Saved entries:
◇ ◇ ◇ ◇ ◇

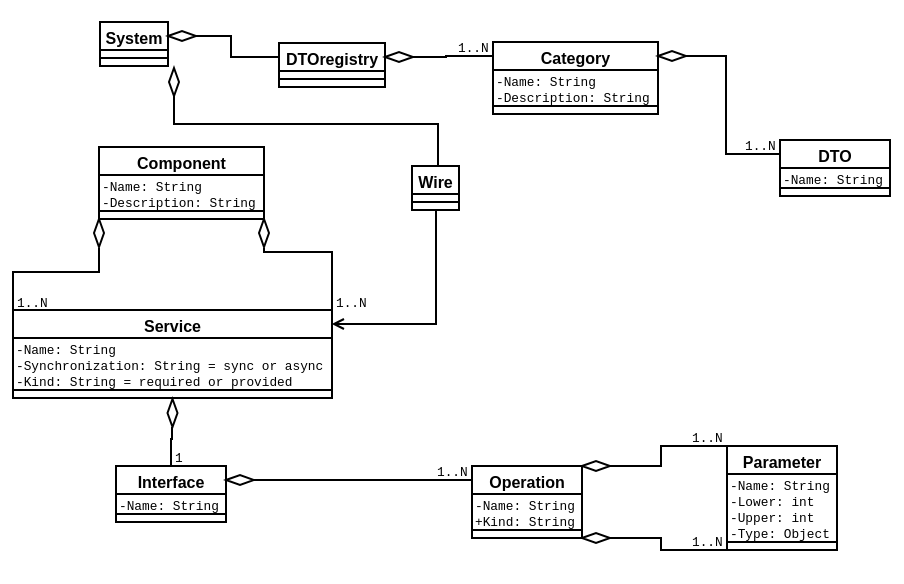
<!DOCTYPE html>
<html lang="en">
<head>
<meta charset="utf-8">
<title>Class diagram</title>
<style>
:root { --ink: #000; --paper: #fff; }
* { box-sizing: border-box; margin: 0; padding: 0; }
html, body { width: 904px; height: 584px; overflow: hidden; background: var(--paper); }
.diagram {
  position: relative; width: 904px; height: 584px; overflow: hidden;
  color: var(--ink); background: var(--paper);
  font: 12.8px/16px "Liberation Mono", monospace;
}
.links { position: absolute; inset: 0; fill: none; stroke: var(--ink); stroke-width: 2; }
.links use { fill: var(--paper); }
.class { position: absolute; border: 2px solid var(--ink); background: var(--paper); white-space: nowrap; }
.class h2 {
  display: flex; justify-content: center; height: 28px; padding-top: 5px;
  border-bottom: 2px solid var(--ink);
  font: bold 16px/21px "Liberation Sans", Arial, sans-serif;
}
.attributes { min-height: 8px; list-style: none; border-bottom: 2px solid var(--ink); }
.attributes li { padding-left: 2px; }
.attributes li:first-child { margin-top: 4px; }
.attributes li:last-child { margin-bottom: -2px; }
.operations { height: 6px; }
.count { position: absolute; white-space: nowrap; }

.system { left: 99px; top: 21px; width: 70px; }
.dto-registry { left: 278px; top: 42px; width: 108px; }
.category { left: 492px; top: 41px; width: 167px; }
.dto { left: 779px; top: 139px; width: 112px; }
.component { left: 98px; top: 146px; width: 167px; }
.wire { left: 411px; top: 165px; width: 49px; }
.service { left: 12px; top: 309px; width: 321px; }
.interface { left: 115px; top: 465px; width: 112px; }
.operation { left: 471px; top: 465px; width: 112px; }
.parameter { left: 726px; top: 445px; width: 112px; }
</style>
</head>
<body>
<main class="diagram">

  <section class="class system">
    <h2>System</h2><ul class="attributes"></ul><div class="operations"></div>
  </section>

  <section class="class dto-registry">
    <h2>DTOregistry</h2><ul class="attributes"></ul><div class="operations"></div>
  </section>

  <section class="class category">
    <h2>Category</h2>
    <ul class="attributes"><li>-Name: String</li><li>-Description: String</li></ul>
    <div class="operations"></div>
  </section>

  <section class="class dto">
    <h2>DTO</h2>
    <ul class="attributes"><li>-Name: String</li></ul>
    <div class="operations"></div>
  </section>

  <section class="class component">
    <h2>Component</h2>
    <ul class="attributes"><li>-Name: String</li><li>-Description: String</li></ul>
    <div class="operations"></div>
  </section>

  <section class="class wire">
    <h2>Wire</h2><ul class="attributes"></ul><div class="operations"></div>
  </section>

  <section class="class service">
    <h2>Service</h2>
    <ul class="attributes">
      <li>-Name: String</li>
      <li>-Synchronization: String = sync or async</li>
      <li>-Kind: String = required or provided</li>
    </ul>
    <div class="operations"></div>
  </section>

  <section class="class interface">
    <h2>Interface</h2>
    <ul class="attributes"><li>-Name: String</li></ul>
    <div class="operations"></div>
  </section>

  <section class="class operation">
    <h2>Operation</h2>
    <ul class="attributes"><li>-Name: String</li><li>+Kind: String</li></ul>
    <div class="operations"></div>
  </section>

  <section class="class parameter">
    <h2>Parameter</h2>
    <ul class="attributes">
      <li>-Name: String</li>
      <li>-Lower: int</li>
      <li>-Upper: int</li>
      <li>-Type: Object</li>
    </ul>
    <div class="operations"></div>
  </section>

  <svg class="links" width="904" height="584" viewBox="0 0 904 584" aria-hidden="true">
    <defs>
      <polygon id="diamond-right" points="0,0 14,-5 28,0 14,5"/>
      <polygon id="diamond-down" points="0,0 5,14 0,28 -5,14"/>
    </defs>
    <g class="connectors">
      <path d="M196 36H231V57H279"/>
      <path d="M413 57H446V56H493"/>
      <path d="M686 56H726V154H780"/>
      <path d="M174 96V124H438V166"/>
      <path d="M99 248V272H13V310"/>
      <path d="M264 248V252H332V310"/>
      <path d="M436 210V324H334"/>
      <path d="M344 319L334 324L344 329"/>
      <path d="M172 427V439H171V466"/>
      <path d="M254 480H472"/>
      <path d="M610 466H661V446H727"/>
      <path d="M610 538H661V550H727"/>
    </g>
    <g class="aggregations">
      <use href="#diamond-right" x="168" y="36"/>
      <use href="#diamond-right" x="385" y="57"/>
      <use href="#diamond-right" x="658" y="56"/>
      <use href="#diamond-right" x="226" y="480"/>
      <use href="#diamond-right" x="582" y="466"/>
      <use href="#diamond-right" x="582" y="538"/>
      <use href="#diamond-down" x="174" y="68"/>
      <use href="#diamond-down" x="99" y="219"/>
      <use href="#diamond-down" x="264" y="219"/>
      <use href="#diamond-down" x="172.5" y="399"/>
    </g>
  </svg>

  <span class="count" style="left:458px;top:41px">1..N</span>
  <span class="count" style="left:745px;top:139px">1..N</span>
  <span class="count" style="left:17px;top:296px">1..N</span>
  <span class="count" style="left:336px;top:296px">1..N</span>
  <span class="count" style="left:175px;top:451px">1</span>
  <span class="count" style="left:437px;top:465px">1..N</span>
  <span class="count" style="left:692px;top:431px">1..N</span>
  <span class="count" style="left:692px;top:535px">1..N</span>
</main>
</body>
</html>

◇ ◇ ◇ ◇ ◇

## TRY IT
Please return the records above exactly as written, dropping every picture.

## ANSWER SECTION
<!DOCTYPE html>
<html lang="en">
<head>
<meta charset="utf-8">
<title>Class diagram</title>
<style>
:root { --ink: #000; --paper: #fff; }
* { box-sizing: border-box; margin: 0; padding: 0; }
html, body { width: 904px; height: 584px; overflow: hidden; background: var(--paper); }
.diagram {
  position: relative; width: 904px; height: 584px; overflow: hidden;
  color: var(--ink); background: var(--paper);
  font: 12.8px/16px "Liberation Mono", monospace;
}
.links { position: absolute; inset: 0; fill: none; stroke: var(--ink); stroke-width: 2; }
.links use { fill: var(--paper); }
.class { position: absolute; border: 2px solid var(--ink); background: var(--paper); white-space: nowrap; }
.class h2 {
  display: flex; justify-content: center; height: 28px; padding-top: 5px;
  border-bottom: 2px solid var(--ink);
  font: bold 16px/21px "Liberation Sans", Arial, sans-serif;
}
.attributes { min-height: 8px; list-style: none; border-bottom: 2px solid var(--ink); }
.attributes li { padding-left: 2px; }
.attributes li:first-child { margin-top: 4px; }
.attributes li:last-child { margin-bottom: -2px; }
.operations { height: 6px; }
.count { position: absolute; white-space: nowrap; }

.system { left: 99px; top: 21px; width: 70px; }
.dto-registry { left: 278px; top: 42px; width: 108px; }
.category { left: 492px; top: 41px; width: 167px; }
.dto { left: 779px; top: 139px; width: 112px; }
.component { left: 98px; top: 146px; width: 167px; }
.wire { left: 411px; top: 165px; width: 49px; }
.service { left: 12px; top: 309px; width: 321px; }
.interface { left: 115px; top: 465px; width: 112px; }
.operation { left: 471px; top: 465px; width: 112px; }
.parameter { left: 726px; top: 445px; width: 112px; }
</style>
</head>
<body>
<main class="diagram">

  <section class="class system">
    <h2>System</h2><ul class="attributes"></ul><div class="operations"></div>
  </section>

  <section class="class dto-registry">
    <h2>DTOregistry</h2><ul class="attributes"></ul><div class="operations"></div>
  </section>

  <section class="class category">
    <h2>Category</h2>
    <ul class="attributes"><li>-Name: String</li><li>-Description: String</li></ul>
    <div class="operations"></div>
  </section>

  <section class="class dto">
    <h2>DTO</h2>
    <ul class="attributes"><li>-Name: String</li></ul>
    <div class="operations"></div>
  </section>

  <section class="class component">
    <h2>Component</h2>
    <ul class="attributes"><li>-Name: String</li><li>-Description: String</li></ul>
    <div class="operations"></div>
  </section>

  <section class="class wire">
    <h2>Wire</h2><ul class="attributes"></ul><div class="operations"></div>
  </section>

  <section class="class service">
    <h2>Service</h2>
    <ul class="attributes">
      <li>-Name: String</li>
      <li>-Synchronization: String = sync or async</li>
      <li>-Kind: String = required or provided</li>
    </ul>
    <div class="operations"></div>
  </section>

  <section class="class interface">
    <h2>Interface</h2>
    <ul class="attributes"><li>-Name: String</li></ul>
    <div class="operations"></div>
  </section>

  <section class="class operation">
    <h2>Operation</h2>
    <ul class="attributes"><li>-Name: String</li><li>+Kind: String</li></ul>
    <div class="operations"></div>
  </section>

  <section class="class parameter">
    <h2>Parameter</h2>
    <ul class="attributes">
      <li>-Name: String</li>
      <li>-Lower: int</li>
      <li>-Upper: int</li>
      <li>-Type: Object</li>
    </ul>
    <div class="operations"></div>
  </section>

  <svg class="links" width="904" height="584" viewBox="0 0 904 584" aria-hidden="true">
    <defs>
      <polygon id="diamond-right" points="0,0 14,-5 28,0 14,5"/>
      <polygon id="diamond-down" points="0,0 5,14 0,28 -5,14"/>
    </defs>
    <g class="connectors">
      <path d="M196 36H231V57H279"/>
      <path d="M413 57H446V56H493"/>
      <path d="M686 56H726V154H780"/>
      <path d="M174 96V124H438V166"/>
      <path d="M99 248V272H13V310"/>
      <path d="M264 248V252H332V310"/>
      <path d="M436 210V324H334"/>
      <path d="M344 319L334 324L344 329"/>
      <path d="M172 427V439H171V466"/>
      <path d="M254 480H472"/>
      <path d="M610 466H661V446H727"/>
      <path d="M610 538H661V550H727"/>
    </g>
    <g class="aggregations">
      <use href="#diamond-right" x="168" y="36"/>
      <use href="#diamond-right" x="385" y="57"/>
      <use href="#diamond-right" x="658" y="56"/>
      <use href="#diamond-right" x="226" y="480"/>
      <use href="#diamond-right" x="582" y="466"/>
      <use href="#diamond-right" x="582" y="538"/>
      <use href="#diamond-down" x="174" y="68"/>
      <use href="#diamond-down" x="99" y="219"/>
      <use href="#diamond-down" x="264" y="219"/>
      <use href="#diamond-down" x="172.5" y="399"/>
    </g>
  </svg>

  <span class="count" style="left:458px;top:41px">1..N</span>
  <span class="count" style="left:745px;top:139px">1..N</span>
  <span class="count" style="left:17px;top:296px">1..N</span>
  <span class="count" style="left:336px;top:296px">1..N</span>
  <span class="count" style="left:175px;top:451px">1</span>
  <span class="count" style="left:437px;top:465px">1..N</span>
  <span class="count" style="left:692px;top:431px">1..N</span>
  <span class="count" style="left:692px;top:535px">1..N</span>
</main>
</body>
</html>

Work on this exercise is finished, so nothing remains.